TASK DESCRIPTION >> All that is wanted is the exact lines from the first line of the data below through the line with "none; stroke: var(--grain);", both ends included, with pictures omitted.

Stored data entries
----

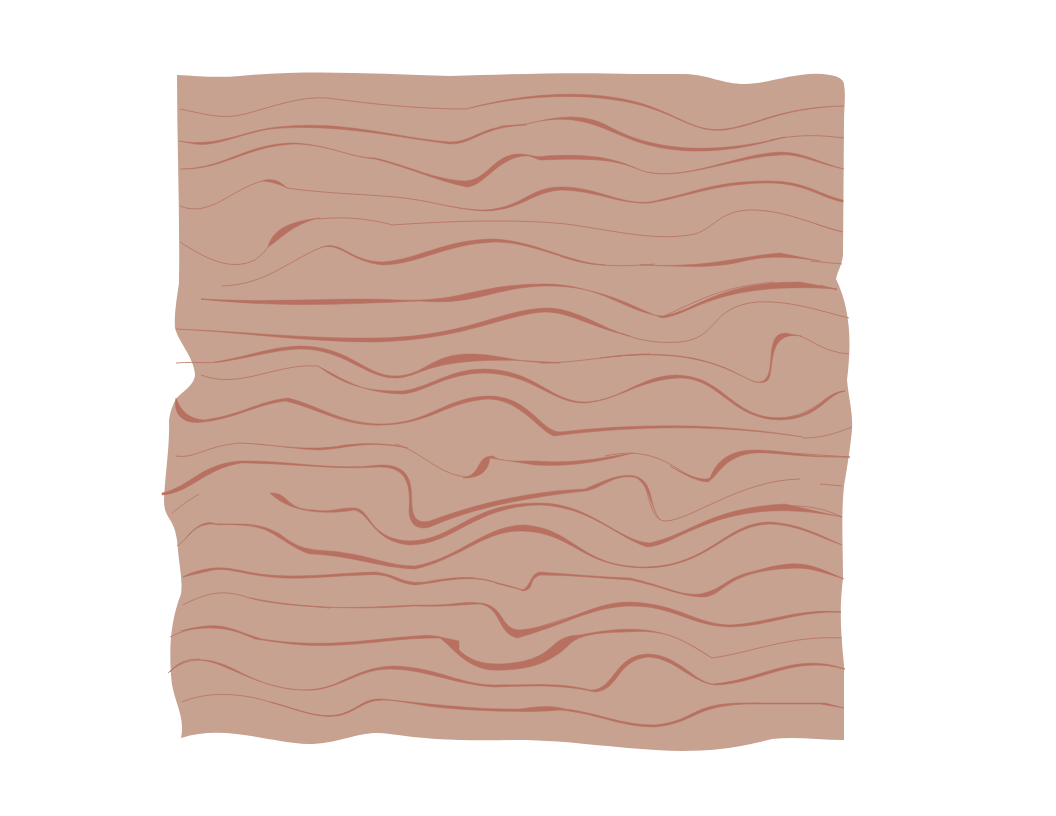
<!DOCTYPE html>
<html lang="en">
<head>
<meta charset="utf-8">
<title>Wood grain panel</title>
<style>
:root { --paper: #ffffff; --wood: #c7a291; --grain: #b87060; }
html, body { margin: 0; width: 1056px; height: 816px; overflow: hidden; background: var(--paper); }
svg { display: block; }
.board { fill: var(--wood); }
.hairlines { fill: none; stroke: var(--grain); stroke-width: .8; }
.swells { fill: var(--grain); stroke: var(--grain); stroke-width: .5; stroke-linejoin: round; }
</style>
</head>
<body>
<svg width="1056" height="816" viewBox="0 0 1056 816" role="img" aria-label="Wooden board with wavy grain">
<path class="board" d="M177 75C197 76 217 78 240 76C310 69 380 74 450 76C520 74 570 72 635 74L685 74C710 75 722 84 745 84C775 83 800 70 830 75Q843 77 844 84C846 96 844 108 844 122L843 255C842 265 838 270 836 279C850 308 852 340 847 380C849 400 853 412 852 430C850 450 847 468 844 486C841 515 843 545 843 578C839 610 841 635 844 665V740C818 740 795 736 772 739C735 749 710 751 682 751C620 750 575 740 515 740C465 741 430 740 390 734C360 729 342 744 308 744C270 743 225 724 181 738C186 715 172 700 171 675C169 645 171 620 181 594C183 580 179 565 178 550C176 515 164 522 164 500C165 475 170 445 169 420Q171 407 176 399C184 390 195 385 195 374C194 358 178 341 175 328C174 314 177 297 179 283C180 215 177 145 177 75Z"/>
<g class="hairlines">
<path d="M180 109C205 114 222 120 245 114C275 106 300 96 328 98"/>
<path d="M500 126Q520 126 535 122M770 140C800 134 820 135 844 138"/>
<path d="M180 206C210 218 230 190 262 181M287 188C320 193 360 194 395 197"/>
<path d="M180 242C205 258 230 272 255 260Q264 254 272 242M318 219C345 216 370 219 393 225C460 220 540 219 580 226M580 226C625 233 660 241 695 234M695 234C715 228 720 209 755 210"/>
<path d="M222 286C265 285 290 260 320 248M560 256C590 267 620 267 655 264M810 261L842 264"/>
<path d="M201 299L225 301M662 317C700 300 720 287 775 282M820 285L837 290"/>
<path d="M620 333C645 343 665 343 680 342C720 338 708 307 757 302C790 300 820 311 849 318"/>
<path d="M176 363C200 361 210 365 230 360M540 363C580 363 615 354 650 354M849 354C825 352 815 342 800 336"/>
<path d="M201 375C240 390 275 363 318 366M770 418C815 420 822 393 845 391"/>
<path d="M295 402C335 418 350 425 380 425M852 427C835 434 820 438 803 438"/>
<path d="M176 456C195 459 205 446 240 443M395 444C420 450 440 477 470 477M605 456C650 446 670 465 690 476M775 452L850 457"/>
<path d="M165 494C195 488 203 469 240 463M375 466C400 464 410 475 410 490M645 485C650 502 652 520 665 521C690 521 740 480 800 479M820 484L842 486"/>
<path d="M172 513Q185 502 199 494M700 526C750 508 800 496 842 517"/>
<path d="M177 546C190 537 192 527 204 524M215 524C245 524 262 526 280 536"/>
<path d="M183 577Q195 570 212 569M430 583Q455 576 475 578M495 583L523 590"/>
<path d="M183 605C215 588 230 592 250 598C275 605 300 605 330 608M535 628C565 619 585 612 605 606M730 626C770 623 800 609 841 612"/>
<path d="M170 637Q185 629 205 627M405 638Q425 634 440 637M712 658C750 653 790 635 842 638"/>
<path d="M170 672Q180 658 200 659M715 684C760 680 795 655 845 669"/>
<path d="M182 702C210 690 245 694 270 702C300 710 320 720 342 714C360 708 365 700 382 700M680 721C710 705 735 704 760 703"/>
</g>
<g class="swells">
<path d="M328 98C370 104 420 109 466 109C530 91 595 90 640 103C680 115 695 133 725 129C760 124 780 107 844 106C780 108 760 125 725 130C695 133 680 116 640 105C595 93 530 93 466 109C420 109 370 104 328 98Z"/>
<path d="M179 141C215 147 240 133 270 128C340 118 395 138 450 142C475 142 480 124 527 125C480 127 475 144 450 144C395 137 335 123 270 129C240 134 215 147 195 144Z"/>
<path d="M535 122C560 116 585 113 610 127C660 155 725 152 785 137C725 155 675 155 635 141C600 128 580 113 535 122Z"/>
<path d="M180 169C225 169 245 143 295 143C330 145 350 158 375 158C410 166 435 180 465 181C488 180 493 155 518 154C530 154 535 158 545 156C600 153 620 161 640 170C680 184 735 154 780 152C803 152 820 163 844 169C820 165 800 153 780 155C735 157 675 184 640 170C615 159 590 158 540 160L529 156C500 154 485 186 467 187C440 182 410 168 375 159C350 157 330 145 295 144C245 146 225 170 180 169Z"/>
<path d="M262 181Q275 176 287 188Q276 182 262 181Z"/>
<path d="M395 197C430 200 455 210 485 210C522 208 530 187 560 187C595 186 620 205 650 202C690 194 715 181 765 181C805 180 820 195 843 200V202C820 198 805 182 765 183C715 184 690 196 650 203C620 205 595 190 560 190C530 193 522 210 485 211C455 210 430 200 395 197Z"/>
<path d="M268 247C273 228 292 221 320 218C294 223 282 238 268 247Z"/>
<path d="M755 210C790 212 815 225 843 232C815 226 790 211 755 210Z"/>
<path d="M320 248C340 238 350 262 383 262C420 259 445 239 495 239C535 241 570 263 605 265C570 265 535 242 495 242C445 244 420 264 383 265C350 262 340 241 320 248Z"/>
<path d="M640 265C710 268 735 257 780 253L820 261C780 255 760 257 740 262C710 269 680 266 640 265Z"/>
<path d="M201 299C280 303 340 297 400 300C465 302 475 284 545 284C600 284 630 314 662 316C695 312 715 282 800 282L837 289C715 281 695 314 662 318C635 308 600 285 545 286C495 287 475 306 420 301C350 304 280 308 201 299Z"/>
<path d="M176 329C250 332 310 339 375 338C470 337 500 308 550 308C580 310 605 330 630 336C590 327 570 312 545 312C505 314 465 340 375 342C305 342 240 332 176 329Z"/>
<path d="M215 362C250 356 270 347 300 346C350 346 365 376 395 376C425 376 430 354 470 354C500 354 520 364 560 363C425 352 425 378 395 378C365 378 345 349 300 349C270 350 245 360 215 362Z"/>
<path d="M600 358C700 346 730 372 755 382C782 386 760 334 785 333L801 336C765 330 775 372 768 380C758 389 737 371 720 366C690 354 650 351 600 358Z"/>
<path d="M318 366C350 390 375 391 403 391C430 387 450 369 483 369C535 369 550 402 585 402C620 401 640 376 675 375C725 375 730 418 780 418C820 417 822 392 845 391C825 395 820 419 780 420C730 419 720 378 680 378C640 379 620 400 585 403C550 403 535 374 483 373C445 374 425 392 403 394C365 393 350 383 318 366Z"/>
<path d="M176 398C181 412 190 419 204 420C245 414 255 402 288 398C320 406 340 423 380 424C430 424 445 396 490 396C530 397 540 431 560 432C640 423 720 423 803 437C720 425 640 425 554 436C540 432 520 399 488 399C445 402 430 425 380 425C340 424 310 406 285 401C255 405 240 417 204 422C182 425 173 414 176 398Z"/>
<path d="M240 443C280 445 310 452 345 445Q380 441 408 448C365 440 350 448 320 450C290 449 270 444 240 443Z"/>
<path d="M463 478C483 474 475 456 493 456C500 462 515 461 535 461C575 464 600 458 633 453C600 462 570 467 535 465L490 458C488 472 480 478 463 478Z"/>
<path d="M670 466C690 477 704 481 710 478C715 466 724 450 755 450C785 450 800 457 850 457C800 458 780 452 755 453C725 455 719 475 708 482C695 481 685 475 670 466Z"/>
<path d="M162 493C190 487 200 464 240 461C290 460 330 471 380 465C415 464 411 490 412 506C413 521 420 523 430 521C475 504 530 491 585 489C610 478 620 474 635 476C655 482 648 505 660 520C650 507 650 487 637 478C615 472 600 490 585 491C530 497 475 507 430 527C415 531 409 522 409 510C411 485 407 467 380 467C330 470 290 463 240 463C205 469 190 493 162 495Z"/>
<path d="M270 493C290 492 284 510 315 510C330 513 340 507 355 508C372 510 368 539 410 541C455 540 470 502 540 503C590 503 620 542 650 543C695 532 710 508 785 504L842 517C780 505 735 511 695 529C675 537 662 546 647 547C615 536 590 507 540 505C475 506 455 544 410 545C373 542 370 513 354 510C325 515 290 513 270 493Z"/>
<path d="M185 539C205 518 210 522 218 525C245 523 260 523 280 534C305 555 320 548 345 553C370 556 390 566 415 566C460 558 485 525 525 525C575 529 580 567 645 567C710 566 725 522 770 522C800 524 820 535 842 545C820 538 800 525 770 524C725 525 710 567 645 568C580 567 575 533 522 531C485 530 460 559 415 569C380 568 350 555 310 554C285 546 270 525 245 525L210 524Q195 525 185 539Z"/>
<path d="M183 577C220 561 230 570 260 574C300 579 335 573 375 572C400 575 400 584 425 582C460 575 485 577 500 584L523 590C532 584 530 574 540 572C570 574 600 577 630 578C665 586 680 596 700 594C725 589 725 577 755 571C800 558 810 564 844 579C810 568 805 567 780 569C725 574 725 594 705 597C680 597 665 587 630 580C600 578 570 575 540 575C526 581 537 588 523 591C515 586 500 584 485 580C460 576 440 582 415 585C390 582 395 573 365 575C330 576 310 579 285 578C250 577 230 567 213 570Z"/>
<path d="M250 598C320 612 370 607 415 605C460 606 455 601 480 603C505 605 500 630 520 630C570 625 590 602 630 602C680 604 695 624 730 625C770 623 795 608 841 612C795 611 770 626 730 627C690 626 675 606 630 606C590 607 565 625 517 638C497 633 502 608 480 604C455 605 445 607 415 606C370 609 310 610 250 598Z"/>
<path d="M180 631C225 619 230 630 262 639C295 644 320 644 350 642C380 640 425 633 440 637L459 641V650C470 660 480 664 500 664C560 661 545 636 580 635C640 623 670 629 712 658C680 639 670 629 625 632C565 633 575 645 555 656C540 666 520 671 490 670C465 666 455 650 440 638C400 638 380 643 340 645C300 647 285 643 255 639C230 628 215 625 180 631Z"/>
<path d="M168 673C198 647 225 665 250 677C280 691 310 694 335 684C360 672 375 666 395 666C440 668 460 685 495 685C530 685 560 682 590 690C615 691 613 655 648 654C680 655 695 684 715 684C760 680 795 651 845 669C795 654 760 684 715 685C690 682 675 658 648 657C615 661 620 690 595 692C560 684 530 686 495 687C455 685 425 669 390 669C360 669 345 686 315 690C275 692 245 675 220 665C198 656 180 660 168 673Z"/>
<path d="M270 702C300 710 320 720 342 714C360 707 365 698 382 699C430 704 480 710 520 709Q550 704 565 709C600 713 620 725 655 725C695 721 690 704 740 703L825 703L844 708L820 704L740 704C695 706 695 723 655 727C620 727 600 714 560 710C530 713 480 711 445 708C420 706 400 700 382 700C365 700 360 709 342 715C320 720 300 710 270 702Z"/>
</g>
</svg>
</body>
</html>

----

RESULT OF THE TASK >>
<!DOCTYPE html>
<html lang="en">
<head>
<meta charset="utf-8">
<title>Wood grain panel</title>
<style>
:root { --paper: #ffffff; --wood: #c7a291; --grain: #b87060; }
html, body { margin: 0; width: 1056px; height: 816px; overflow: hidden; background: var(--paper); }
svg { display: block; }
.board { fill: var(--wood); }
.hairlines { fill: none; stroke: var(--grain); stroke-width: .8; }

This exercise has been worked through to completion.